* TASK DETAILS:
Search the data for "moveTo" and copy every matching line.

* MATERIAL FOR THIS EXERCISE:
* * * * * * *

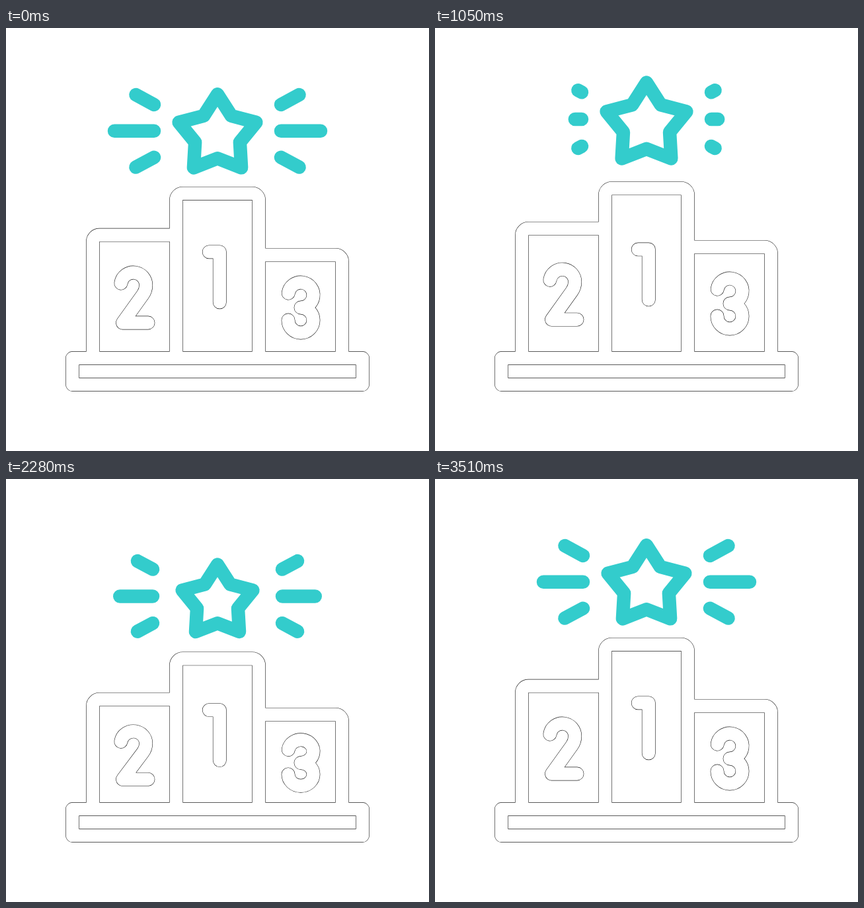
An HTML page with a canvas for the animation above (3540 ms loop, 640 px wide and 640 px high).

```html
<!DOCTYPE html>
<html lang="en">
<head>
<meta charset="utf-8">
<title>Podium</title>
<style>
  html, body { margin: 0; width: 100%; height: 100%; overflow: hidden; background: #fff; }
  canvas { display: block; width: 640px; height: 640px; }
</style>
</head>
<body>
<canvas id="stage" width="640" height="640"></canvas>
<script>
const ctx = document.getElementById('stage').getContext('2d');
const LOOP = 3540, STEP = 30, STAGGER = 60, TEAL = '#33cccc', PI = Math.PI;
ctx.lineCap = ctx.lineJoin = 'round';

// Smooth step from 0 to 1 between two times.
function ease(time, from, to) {
  const u = Math.min(1, Math.max(0, (time - from) / (to - from)));
  return u * u * (3 - 2 * u);
}

// Podium bounce: sink, spring up, hover, fall back, settle.
function drop(t) {
  return 38 * ease(t, 120, 630) - 41 * ease(t, 630, 870) - 22 * ease(t, 800, 1640)
    + 47 * ease(t, 1940, 2300) - 24 * ease(t, 2300, 2540)
    - 2.5 * ease(t, 2600, 2850) + 4.5 * ease(t, 2850, 3270);
}

// Extra height of star and rays while the podium hovers.
const lift = t => 16.5 * (ease(t, 690, 1320) - ease(t, 1980, 2280));

const rayLength = t => 60 - 60 * ease(t, 0, 540) + 35 * ease(t, 900, 1320)
  + 31 * ease(t, 1980, 2600) - 6 * ease(t, 3000, 3510);
const rayShift = t => 2 * ease(t, 0, 540) + 9 * ease(t, 2280, 2900) - 11 * ease(t, 3000, 3400);

function outlined(build) {
  ctx.beginPath();
  build();
  for (const [color, width] of [['#222', 20.8], ['#fff', 19.6]]) {
    ctx.strokeStyle = color;
    ctx.lineWidth = width;
    ctx.stroke();
  }
}

function bars(y1, y2, y3) {
  const r = 10, floor = 499.5;
  ctx.rect(100.5, floor, 439, 40);
  ctx.moveTo(257.5, floor);
  ctx.arcTo(257.5, y1, 320, y1, r);
  ctx.arcTo(382.5, y1, 382.5, floor, r);
  ctx.lineTo(382.5, floor);
  ctx.moveTo(131.5, floor);
  ctx.arcTo(131.5, y2, 200, y2, r);
  ctx.lineTo(257.5, y2);
  ctx.moveTo(382.5, y3);
  ctx.arcTo(508.5, y3, 508.5, floor, r);
  ctx.lineTo(508.5, floor);
}

// Digits are centred on y = 0.
function one() {
  ctx.moveTo(307.3, -38);
  ctx.lineTo(323.3, -38);
  ctx.lineTo(323.3, 38);
}

function two() {
  ctx.arc(192.7, -19, 19, PI + .15, PI * 2);
  ctx.quadraticCurveTo(211.7, -11, 207, -4.5);
  ctx.lineTo(176.5, 38);
  ctx.lineTo(215, 38);
}

function three() {
  ctx.arc(446, -19, 19, PI + .15, PI * 2.5);
  ctx.arc(446, 19, 19, -PI / 2, PI);
}

function digit(build, y, squash) {
  outlined(() => {
    ctx.save();
    ctx.translate(0, y);
    ctx.scale(1, 1 - Math.max(0, squash) / 76);
    build();
    ctx.restore();
  });
}

function star(cy, radius) {
  ctx.beginPath();
  for (let i = 0; i < 10; i++) {
    const a = i * PI / 5, r = i % 2 ? radius * .58 : radius;
    ctx.lineTo(320 + r * Math.sin(a), cy - r * Math.cos(a));
  }
  ctx.closePath();
  ctx.stroke();
}

function rays(y, length, shift) {
  if (length < .5) return;
  ctx.beginPath();
  for (const side of [-1, 1]) {
    for (const row of [-1, 0, 1]) {
      const dx = row ? .88 : 1, dy = row * .475, size = row ? length / 2 + 1.3 : length;
      const x0 = 96 + shift, y0 = y + row * (39.9 + shift * .45);
      ctx.moveTo(320 + side * x0, y0);
      ctx.lineTo(320 + side * (x0 + size * dx), y0 + size * dy);
    }
  }
  ctx.stroke();
}

function draw(time) {
  const [d1, d2, d3] = [0, 1, 2].map(i => drop(time + i * STAGGER));
  const top = 240.3 + d1, grow = -.4 * drop(time - 80);

  ctx.clearRect(0, 0, 640, 640);
  outlined(() => bars(top + 10, 313.2 + d2, 343.4 + d3));
  digit(one, 376.8 + d1 / 2, 0);
  digit(two, 408 + d2 / 2, .16 * d1);
  digit(three, 423 + d3 / 2, .32 * d2);

  ctx.strokeStyle = TEAL;
  ctx.lineWidth = 20.5;
  star(top - 78.6 - .45 * grow - .7 * lift(time), 61.4 + grow);
  rays(top - 84.5 - lift(time), rayLength(time), rayShift(time));
}

function tick() {
  draw(Math.floor(performance.now() % LOOP / STEP) * STEP);
  requestAnimationFrame(tick);
}
tick();
</script>
</body>
</html>
```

* * * * * * *

* OUTPUT BELOW:
  ctx.moveTo(257.5, floor);
  ctx.moveTo(131.5, floor);
  ctx.moveTo(382.5, y3);
  ctx.moveTo(307.3, -38);
      ctx.moveTo(320 + side * x0, y0);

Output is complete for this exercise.